(Supplied data begins)

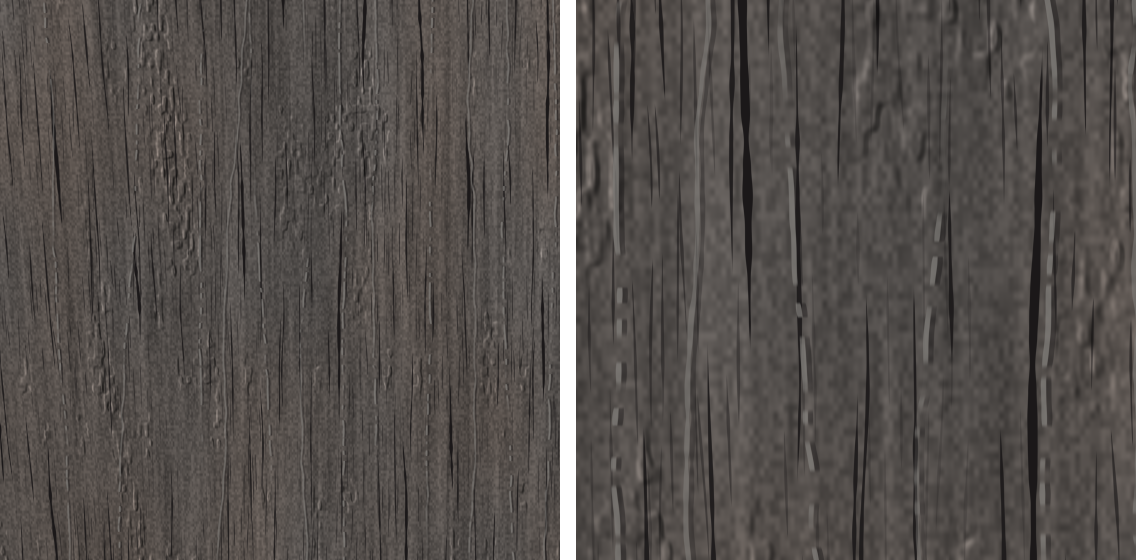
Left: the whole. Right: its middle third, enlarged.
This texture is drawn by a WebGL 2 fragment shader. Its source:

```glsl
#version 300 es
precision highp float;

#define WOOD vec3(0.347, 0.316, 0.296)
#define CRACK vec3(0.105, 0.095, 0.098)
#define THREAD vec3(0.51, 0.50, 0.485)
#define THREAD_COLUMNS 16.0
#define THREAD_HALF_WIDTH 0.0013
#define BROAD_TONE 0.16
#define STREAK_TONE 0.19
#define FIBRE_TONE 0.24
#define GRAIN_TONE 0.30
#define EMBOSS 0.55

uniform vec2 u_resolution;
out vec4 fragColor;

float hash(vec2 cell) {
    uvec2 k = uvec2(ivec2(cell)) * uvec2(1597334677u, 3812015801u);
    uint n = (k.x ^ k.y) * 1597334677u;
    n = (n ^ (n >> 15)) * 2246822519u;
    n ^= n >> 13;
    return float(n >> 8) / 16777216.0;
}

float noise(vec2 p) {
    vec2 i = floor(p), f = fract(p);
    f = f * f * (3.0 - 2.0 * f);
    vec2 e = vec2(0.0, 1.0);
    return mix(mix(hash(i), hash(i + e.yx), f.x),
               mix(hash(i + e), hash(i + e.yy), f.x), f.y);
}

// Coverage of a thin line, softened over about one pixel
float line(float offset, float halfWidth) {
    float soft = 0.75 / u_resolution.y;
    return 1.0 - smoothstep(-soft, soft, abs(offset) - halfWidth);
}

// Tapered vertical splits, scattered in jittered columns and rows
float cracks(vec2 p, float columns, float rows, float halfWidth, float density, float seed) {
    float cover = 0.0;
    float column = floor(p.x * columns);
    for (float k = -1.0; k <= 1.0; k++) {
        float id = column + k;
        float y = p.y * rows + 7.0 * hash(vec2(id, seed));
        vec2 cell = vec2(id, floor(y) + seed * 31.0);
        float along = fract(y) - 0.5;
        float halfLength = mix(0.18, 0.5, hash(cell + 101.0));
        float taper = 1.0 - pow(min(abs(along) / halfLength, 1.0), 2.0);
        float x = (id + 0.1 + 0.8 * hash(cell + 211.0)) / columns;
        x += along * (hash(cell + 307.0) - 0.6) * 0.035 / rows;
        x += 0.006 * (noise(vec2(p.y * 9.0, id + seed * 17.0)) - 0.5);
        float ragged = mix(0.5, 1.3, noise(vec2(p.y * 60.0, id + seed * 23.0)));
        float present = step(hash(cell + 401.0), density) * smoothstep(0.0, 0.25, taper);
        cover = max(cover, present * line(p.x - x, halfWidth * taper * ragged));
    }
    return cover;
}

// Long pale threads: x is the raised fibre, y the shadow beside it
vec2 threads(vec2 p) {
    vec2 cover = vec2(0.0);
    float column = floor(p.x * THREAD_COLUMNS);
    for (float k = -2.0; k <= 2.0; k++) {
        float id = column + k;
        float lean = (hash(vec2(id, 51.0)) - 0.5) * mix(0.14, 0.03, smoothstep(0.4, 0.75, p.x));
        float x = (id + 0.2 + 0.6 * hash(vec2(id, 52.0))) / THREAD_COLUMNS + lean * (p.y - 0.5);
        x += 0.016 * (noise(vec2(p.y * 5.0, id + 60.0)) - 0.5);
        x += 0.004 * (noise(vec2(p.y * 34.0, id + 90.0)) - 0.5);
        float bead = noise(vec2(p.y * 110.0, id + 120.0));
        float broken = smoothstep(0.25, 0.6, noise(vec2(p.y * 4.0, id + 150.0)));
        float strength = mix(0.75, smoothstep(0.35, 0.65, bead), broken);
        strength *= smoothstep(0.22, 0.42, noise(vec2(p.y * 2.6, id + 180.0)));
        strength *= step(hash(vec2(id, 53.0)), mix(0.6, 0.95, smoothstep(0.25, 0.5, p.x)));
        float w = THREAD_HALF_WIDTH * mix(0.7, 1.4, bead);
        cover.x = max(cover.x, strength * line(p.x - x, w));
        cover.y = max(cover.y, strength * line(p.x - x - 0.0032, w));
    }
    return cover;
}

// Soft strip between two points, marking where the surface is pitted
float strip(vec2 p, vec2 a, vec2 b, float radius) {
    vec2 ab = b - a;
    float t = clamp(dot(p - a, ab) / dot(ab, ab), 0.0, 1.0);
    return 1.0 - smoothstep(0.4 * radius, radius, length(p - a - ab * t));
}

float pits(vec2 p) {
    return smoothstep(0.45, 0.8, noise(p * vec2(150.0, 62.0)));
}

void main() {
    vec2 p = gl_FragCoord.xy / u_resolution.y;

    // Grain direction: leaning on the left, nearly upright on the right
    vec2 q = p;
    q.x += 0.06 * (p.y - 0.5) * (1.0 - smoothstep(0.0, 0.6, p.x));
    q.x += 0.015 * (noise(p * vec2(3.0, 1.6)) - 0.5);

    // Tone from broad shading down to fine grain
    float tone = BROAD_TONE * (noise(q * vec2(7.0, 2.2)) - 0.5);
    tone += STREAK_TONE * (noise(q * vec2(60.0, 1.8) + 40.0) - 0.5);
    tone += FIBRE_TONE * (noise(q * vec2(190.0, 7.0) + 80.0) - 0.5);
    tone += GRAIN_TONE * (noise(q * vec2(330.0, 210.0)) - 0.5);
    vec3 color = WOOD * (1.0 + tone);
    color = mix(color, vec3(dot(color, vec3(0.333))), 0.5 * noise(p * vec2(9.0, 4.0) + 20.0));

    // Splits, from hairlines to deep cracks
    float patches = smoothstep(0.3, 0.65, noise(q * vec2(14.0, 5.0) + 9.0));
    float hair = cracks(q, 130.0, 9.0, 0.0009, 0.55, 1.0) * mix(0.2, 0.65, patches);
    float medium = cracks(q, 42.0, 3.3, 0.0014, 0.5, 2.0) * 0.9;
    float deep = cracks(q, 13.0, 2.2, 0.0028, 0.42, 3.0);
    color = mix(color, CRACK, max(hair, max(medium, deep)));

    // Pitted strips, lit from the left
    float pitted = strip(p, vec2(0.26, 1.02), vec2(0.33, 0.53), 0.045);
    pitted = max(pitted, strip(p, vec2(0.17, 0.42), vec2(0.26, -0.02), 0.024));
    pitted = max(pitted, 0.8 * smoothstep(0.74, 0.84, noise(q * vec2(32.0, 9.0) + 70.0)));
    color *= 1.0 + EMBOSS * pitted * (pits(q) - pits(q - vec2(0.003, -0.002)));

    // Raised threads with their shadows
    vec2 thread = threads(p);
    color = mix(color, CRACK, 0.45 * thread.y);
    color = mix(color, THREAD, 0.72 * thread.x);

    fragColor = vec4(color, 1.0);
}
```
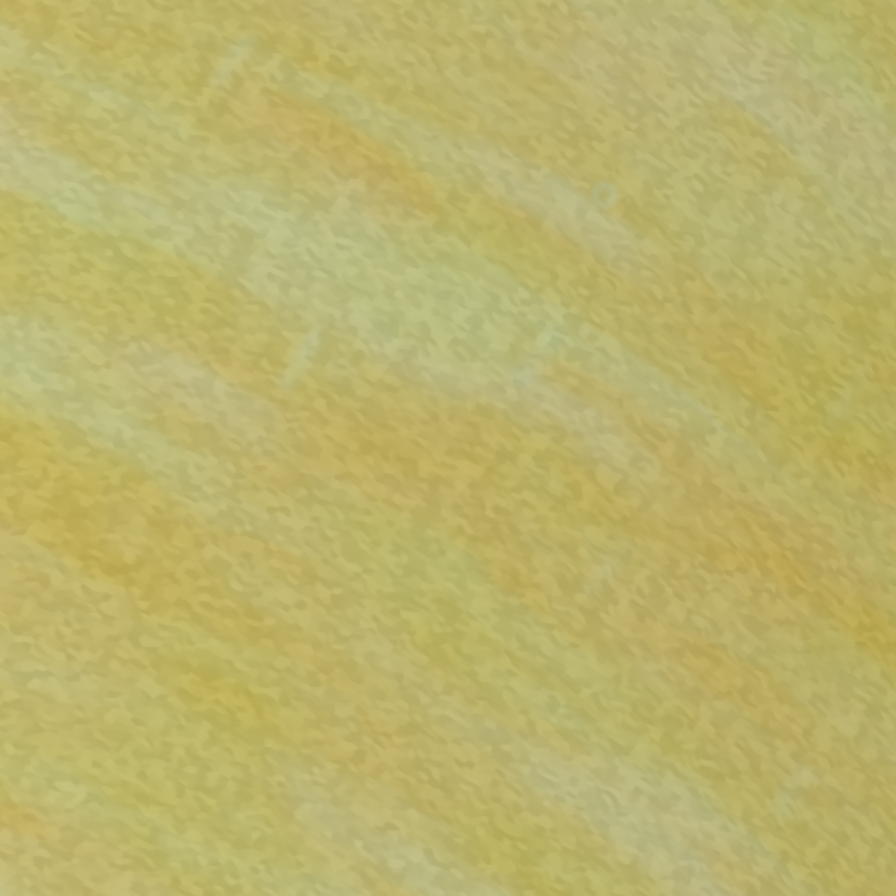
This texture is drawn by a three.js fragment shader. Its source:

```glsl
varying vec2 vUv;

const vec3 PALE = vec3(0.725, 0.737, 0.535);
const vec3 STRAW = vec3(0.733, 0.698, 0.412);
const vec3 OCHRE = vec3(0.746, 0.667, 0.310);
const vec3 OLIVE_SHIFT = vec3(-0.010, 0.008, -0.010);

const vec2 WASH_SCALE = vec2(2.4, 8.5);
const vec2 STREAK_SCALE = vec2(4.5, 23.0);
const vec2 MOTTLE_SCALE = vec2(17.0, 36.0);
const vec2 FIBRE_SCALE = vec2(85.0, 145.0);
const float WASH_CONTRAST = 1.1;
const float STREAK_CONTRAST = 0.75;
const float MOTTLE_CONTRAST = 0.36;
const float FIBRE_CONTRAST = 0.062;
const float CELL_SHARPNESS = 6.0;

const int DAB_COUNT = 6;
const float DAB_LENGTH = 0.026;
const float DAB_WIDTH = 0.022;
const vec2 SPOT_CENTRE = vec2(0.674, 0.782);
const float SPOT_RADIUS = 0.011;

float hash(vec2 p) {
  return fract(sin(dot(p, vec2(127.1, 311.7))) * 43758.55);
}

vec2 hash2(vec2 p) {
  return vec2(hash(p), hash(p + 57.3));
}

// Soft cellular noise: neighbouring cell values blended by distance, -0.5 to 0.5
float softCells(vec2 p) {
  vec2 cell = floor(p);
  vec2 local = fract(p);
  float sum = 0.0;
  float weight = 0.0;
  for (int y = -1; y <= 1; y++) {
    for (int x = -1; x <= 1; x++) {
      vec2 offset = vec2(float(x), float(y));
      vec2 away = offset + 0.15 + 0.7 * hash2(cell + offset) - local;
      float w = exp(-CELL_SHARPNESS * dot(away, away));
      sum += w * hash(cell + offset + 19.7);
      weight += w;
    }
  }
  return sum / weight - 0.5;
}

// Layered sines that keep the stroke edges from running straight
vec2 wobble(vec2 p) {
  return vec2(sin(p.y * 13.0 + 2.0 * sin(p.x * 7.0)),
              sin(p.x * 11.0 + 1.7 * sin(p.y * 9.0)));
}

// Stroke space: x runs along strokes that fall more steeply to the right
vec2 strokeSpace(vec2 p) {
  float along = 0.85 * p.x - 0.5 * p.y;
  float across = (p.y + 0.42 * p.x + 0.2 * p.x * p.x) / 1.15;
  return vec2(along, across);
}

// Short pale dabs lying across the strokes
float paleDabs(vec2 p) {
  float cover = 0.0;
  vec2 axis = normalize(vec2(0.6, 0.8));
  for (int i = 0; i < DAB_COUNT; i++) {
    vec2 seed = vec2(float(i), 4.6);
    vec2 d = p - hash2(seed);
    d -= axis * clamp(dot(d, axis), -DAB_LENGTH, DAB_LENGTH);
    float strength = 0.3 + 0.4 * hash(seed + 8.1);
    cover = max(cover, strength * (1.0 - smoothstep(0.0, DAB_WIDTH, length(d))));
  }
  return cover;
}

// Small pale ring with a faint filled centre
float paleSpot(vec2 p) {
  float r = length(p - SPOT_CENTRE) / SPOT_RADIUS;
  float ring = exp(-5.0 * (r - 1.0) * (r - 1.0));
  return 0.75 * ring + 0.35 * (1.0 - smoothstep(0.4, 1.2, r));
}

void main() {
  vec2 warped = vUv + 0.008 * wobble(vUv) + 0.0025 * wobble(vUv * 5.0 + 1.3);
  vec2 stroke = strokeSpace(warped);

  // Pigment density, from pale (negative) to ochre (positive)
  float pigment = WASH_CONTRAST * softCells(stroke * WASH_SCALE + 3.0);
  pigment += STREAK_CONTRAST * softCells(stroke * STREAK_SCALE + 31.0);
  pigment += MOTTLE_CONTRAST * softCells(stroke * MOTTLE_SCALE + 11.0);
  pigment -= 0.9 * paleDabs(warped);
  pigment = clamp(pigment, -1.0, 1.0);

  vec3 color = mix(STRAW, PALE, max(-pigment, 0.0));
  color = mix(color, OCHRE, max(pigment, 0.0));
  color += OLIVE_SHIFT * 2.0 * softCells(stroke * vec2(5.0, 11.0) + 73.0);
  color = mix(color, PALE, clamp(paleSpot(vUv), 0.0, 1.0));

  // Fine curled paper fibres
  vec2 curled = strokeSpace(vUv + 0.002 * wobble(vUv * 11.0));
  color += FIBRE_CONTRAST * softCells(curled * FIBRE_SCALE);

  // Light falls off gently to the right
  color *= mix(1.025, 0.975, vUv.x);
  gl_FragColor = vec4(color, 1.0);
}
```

(Supplied data ends)

### Work item
Your task is to copy every line of the entries that contains the string "This".

### Your response
This texture is drawn by a WebGL 2 fragment shader. Its source:
This texture is drawn by a three.js fragment shader. Its source:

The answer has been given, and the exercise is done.